Monday, November 18, 2013

TedX Congress Ave. Speaks of Failure, Moving Forward

"I don't care what it was designed to do. I care what it can do."

Quoted from the infamous Apollo 13 mission, Mark Simmons began our TedX Congress Avenue event. How many times are we limited by a product or vision because we are focused on what it is supposed to do? How many times has that stifled our creativity? How often does that happen to students?

When I taught high school English, so many of my students had a hard time beginning writing because they were too afraid to fail at it or they didn't know the correct way to start. Therefore, I would begin my spiel on how there is no "correct" way to be creative. This belief that you had to do something one way and one way only is stifling. It's what turns our child artists into non-artists. Any art teacher will tell you that we are all artists, but somewhere along the way, we are told we are not because we do something in a non-standard way or it doesn't measure up to society's standards of art. However, it is still art.

Likewise, whurley, founder of Chaotic Moon Studios in Austin, Texas said we have to create opportunities to fail. It's not about spending 8-10 years perfecting something, but trying something completely different, not begin afraid to take risks. It is the risks that get us on the Discovery Channel. It is the risks that push us forward. And, we have to understand the difference between invention and innovation. Invention may take years, but innovation doesn't need to. Innovation is taking something already out there and using it in a new way - just like the famed astronaut said: "I don't care what it was designed to do. I care what it can do."

I left TedX thinking about how creativity and "failing forward" affect education - how we drill in the correct and wrong ways of doing something. We live in a time of innovation, open access to information - should we not take advantage of this? How can we get our students, educators, administrators to take risks, to fail so they can move forward? How can we reward creativity without killing the genius, making us mad?

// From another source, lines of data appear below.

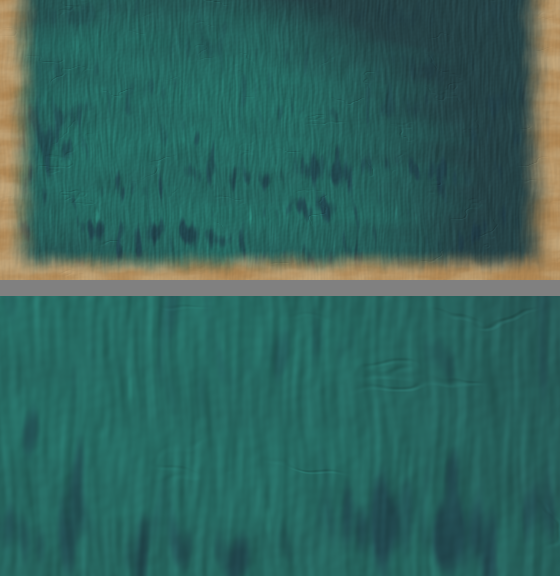
Top, the full canvas; bottom, a detail of the centre.
Reproduce this texture procedurally as a WebGL 1 fragment shader.

```glsl
precision highp float;
// Teal paint brushed in fine vertical fibres over a warm tan ground.
// Stretched gradient noise makes fibres, dark dabs and creases; an embossed
// height field lights them, and soft margins reveal the ground on three sides.

uniform vec2 u_resolution;

vec2 gradientAt(vec2 cell) {
  vec3 q = fract(cell.xyx * vec3(0.1031, 0.1030, 0.0973));
  q += dot(q, q.yzx + 33.33);
  float angle = 6.2832 * fract((q.x + q.y) * q.z);
  return vec2(cos(angle), sin(angle));
}

float noise(vec2 p) {
  vec2 i = floor(p), f = p - i;
  vec2 u = f * f * f * (f * (f * 6.0 - 15.0) + 10.0);
  float a = dot(gradientAt(i), f);
  float b = dot(gradientAt(i + vec2(1, 0)), f - vec2(1, 0));
  float c = dot(gradientAt(i + vec2(0, 1)), f - vec2(0, 1));
  float d = dot(gradientAt(i + vec2(1, 1)), f - vec2(1, 1));
  return mix(mix(a, b, u.x), mix(c, d, u.x), u.y);
}

float fbm(vec2 p) {
  float sum = 0.0, amp = 0.6;
  for (int i = 0; i < 4; i++) {
    sum += amp * noise(p);
    p = p * 2.03 + 17.3;
    amp *= 0.5;
  }
  return sum;
}

// Fibre relief with a few thin creases cut across it
float surfaceHeight(vec2 p) {
  float sway = 0.012 * noise(p * 7.0);
  vec2 q = p + vec2(sway, 0.0);
  float fibres = 0.65 * noise(q * vec2(95, 13)) + 0.45 * noise(q * vec2(52, 9) + 31.0);
  float grain = 0.2 * noise(p * 85.0 + 7.0);
  float line = abs(fbm(p * vec2(3.5, 7.0) + 51.0));
  float gate = smoothstep(0.08, 0.3, noise(p * 6.0 + 90.0));
  return fibres + grain - 0.45 * gate * (1.0 - smoothstep(0.0, 0.03, line));
}

void main() {
  vec2 p = gl_FragCoord.xy / u_resolution.y;
  float width = u_resolution.x / u_resolution.y;
  float lower = 1.0 - smoothstep(0.25, 0.9, p.y);

  // Broad light: bright left of centre, deep towards the upper right
  float shade = smoothstep(1.1, 1.95, p.x * 2.0 / width + 0.5 * p.y * p.y * p.y);
  shade += 0.35 * smoothstep(0.78, 1.03, p.y);
  shade += 0.25 * (1.0 - smoothstep(0.0, 0.3, p.y));
  shade += 0.2 * (1.0 - smoothstep(0.05, 0.35, p.x));
  shade += 0.4 * fbm(p * vec2(2.0, 7.0) + 4.0) + 0.08;
  vec3 color = mix(vec3(0.15, 0.43, 0.395), vec3(0.145, 0.26, 0.275), clamp(shade, 0.0, 1.0));

  // Dark upright dabs gathered in loose horizontal rows
  float stroke = noise(p * vec2(27, 9) + 12.0) + 0.5 * noise(p * vec2(60, 13) + 3.0);
  float rows = noise(p * vec2(3.0, 9.0) + 60.0);
  float dabs = smoothstep(0.15, 0.75, stroke + 0.9 * rows);
  color = mix(color, vec3(0.12, 0.23, 0.28), dabs * mix(0.2, 0.75, lower));

  // Sparse lighter strokes
  float glint = smoothstep(0.38, 0.7, noise(p * vec2(42, 11) + 140.0));
  color += vec3(0.03, 0.11, 0.09) * glint * mix(0.3, 1.0, lower) * (1.0 - 0.7 * clamp(shade, 0.0, 1.0));
  color *= 1.0 + 0.13 * noise(p * vec2(75, 10) + 77.0);

  // Tan ground with faint level stains
  float stain = smoothstep(-0.35, 0.35, fbm(p * vec2(4, 11) + 23.0));
  vec3 ground = mix(vec3(0.68, 0.52, 0.32), vec3(0.75, 0.64, 0.47), stain);

  // Feathered margins on the left, right and bottom
  float ragged = 0.025 * fbm(p * 8.0 + 9.0) + 0.008 * noise(p * vec2(55, 12));
  float paint = smoothstep(0.02, 0.145, p.x + ragged)
              * smoothstep(0.02, 0.155, width - p.x + ragged)
              * smoothstep(0.015, 0.11, p.y + ragged);
  color = mix(ground, color, paint);

  // Emboss from the upper left
  float relief = surfaceHeight(p) - surfaceHeight(p + vec2(-0.0035, 0.0025));
  color *= 1.0 + clamp(relief, -0.8, 0.8) * mix(0.07, 0.26, paint);
  gl_FragColor = vec4(clamp(color, 0.0, 1.0), 1.0);
}
```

As I gear up for our Tech Fest, I want to find ways to fostering this creativity in students while holding them accountable.

No comments:

Post a Comment